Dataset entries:
>>>

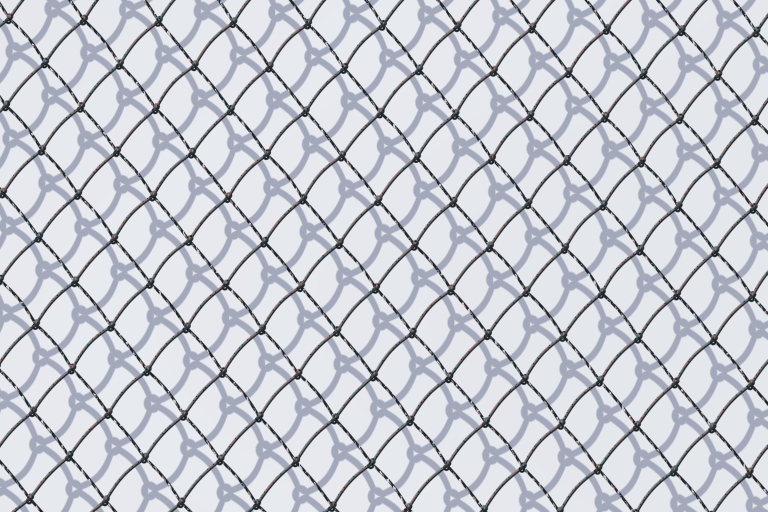
Reproduce this pattern procedurally as a Shadertoy shader.

```glsl
const vec3 WALL = vec3(0.90, 0.91, 0.93);
const vec3 SHADE = vec3(0.64, 0.66, 0.73);
const vec3 DARK = vec3(0.11, 0.14, 0.16);
const vec3 STEEL = vec3(0.47, 0.51, 0.53);
const vec3 RUST = vec3(0.58, 0.48, 0.47);

// Lattice of knots, in units of canvas height
const vec2 ORIGIN = vec2(0.088, 0.877);
const vec2 ACROSS = vec2(0.1461, -0.0027);
const vec2 DOWN = vec2(-0.0059, -0.1703);
const vec2 SKEW = vec2(0.00033, -0.0002);
const float STRAND_SCALE = 0.111;

float hash(vec2 p) {
    p = fract(p * vec2(0.1031, 0.1137));
    p += dot(p, p.yx + 33.3);
    return fract((p.x + p.y) * p.x * 17.0);
}

// Distance to the nearest scattered feature point
float cellular(vec2 p) {
    vec2 cell = floor(p);
    float nearest = 2.0;
    for (int y = -1; y <= 1; y++)
        for (int x = -1; x <= 1; x++) {
            vec2 id = cell + vec2(x, y);
            vec2 point = id + vec2(hash(id + 7.0), hash(id + 91.0));
            nearest = min(nearest, length(point - p));
        }
    return nearest;
}

float cover(float d, float blur) {
    return 1.0 - smoothstep(-blur, blur, d);
}

// Diagonal coordinates: every knot lies on a pair of integers
vec2 meshCoords(vec2 p) {
    mat2 toLattice = inverse(mat2(ACROSS, DOWN));
    vec2 uv = toLattice * (p - ORIGIN);
    uv = toLattice * (p - ORIGIN - SKEW * uv.x * uv.y);
    return vec2(uv.x + uv.y, uv.x - uv.y);
}

// Position relative to the nearest knot
vec2 knotLocal(vec2 mesh) {
    vec2 g = mesh - floor(mesh + 0.5);
    return 0.5 * ((g.x + g.y) * ACROSS + (g.x - g.y) * DOWN);
}

// Signed offset from a bowed strand
float strand(float across, float along, float bow, float vary) {
    float jitter = hash(vec2(floor(along), floor(across + 0.5)) + 40.0) - 0.5;
    float f = across - (bow + vary * jitter) * sin(3.14159 * fract(along));
    return (f - floor(f + 0.5)) * STRAND_SCALE;
}

float ring(vec2 p, float radius, float halfWidth) {
    return abs(length(p) - radius) - halfWidth;
}

float triangle(vec2 p, float r) {
    return max(abs(p.y) * 0.866 + p.x * 0.5, -p.x) - r;
}

// Cast shadow: broad curved bands and pierced knots
float shadowDistance(vec2 mesh) {
    float rising = abs(strand(mesh.x, mesh.y, 0.15, 0.03)) - 0.0064;
    float falling = abs(strand(mesh.y, mesh.x, 0.12, 0.03)) - 0.0062;
    vec2 k = knotLocal(mesh);
    float blob = length(k * vec2(1.0, 0.9)) - 0.0165;
    float hole = triangle(k, 0.0018 + 0.0014 * hash(floor(mesh + 0.5) + 60.0));
    return max(min(min(rising, falling), blob), -hole);
}

// Round wire lit from one side, mottled by wear
vec3 wireColour(float side, float wear, float rust) {
    vec3 lit = mix(STEEL, RUST, rust);
    float light = smoothstep(-0.6, 0.6, side) * smoothstep(0.05, 0.5, wear);
    return mix(DARK, lit, light);
}

void mainImage(out vec4 fragColor, in vec2 fragCoord) {
    vec2 p = fragCoord / iResolution.y;
    float aa = 0.8 / iResolution.y;
    vec2 mesh = meshCoords(p);
    float wear = cellular(p * 130.0);
    float rust = smoothstep(0.2, 0.6, cellular(p * 38.0 + 9.0));

    // Wall and shadow
    vec3 col = WALL + 0.006 * sin(p.x * 3.0 + sin(p.y * 4.0));
    float shade = shadowDistance(meshCoords(p - vec2(0.0093, -0.064)));
    col = mix(col, SHADE, cover(shade, aa + 0.0006));

    // Falling wires: twisted stripes with pale chips
    float fall = strand(mesh.y, mesh.x, 0.03, 0.04);
    float twist = 0.5 + 0.5 * sin(mesh.x * 34.0 + fall * 500.0 + 3.0 * wear);
    vec3 fallCol = wireColour(-fall / 0.0027 + 0.3, wear * twist * 1.6, rust);
    fallCol = mix(fallCol, WALL, 0.7 * smoothstep(0.72, 0.9, wear * (0.4 + twist)));
    col = mix(col, fallCol, cover(abs(fall) - 0.0026, aa));

    // Rising wires: rusty upper side, dark lower side
    float rise = strand(mesh.x, mesh.y, -0.06, 0.04);
    vec3 riseCol = wireColour(-rise / 0.0032 + 0.1, wear + 0.15, rust);
    col = mix(col, riseCol, cover(abs(rise) - 0.0031, aa));

    // Interlocked hooks at the knots
    vec2 k = knotLocal(mesh);
    vec2 hook = vec2(0.0016, 0.0042);
    float hooks = min(ring(k - hook, 0.0042, 0.0021), ring(k + hook, 0.0042, 0.0021));
    float glint = 0.55 * dot(k, vec2(-0.6, 0.8)) / 0.006;
    col = mix(col, wireColour(glint - 0.25, wear, rust), cover(hooks, aa));

    fragColor = vec4(col, 1.0);
}
```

<<<

Activity:
Wherever a line in the records contains the word "light", copy that line.

Result for this task:
    float light = smoothstep(-0.6, 0.6, side) * smoothstep(0.05, 0.5, wear);
    return mix(DARK, lit, light);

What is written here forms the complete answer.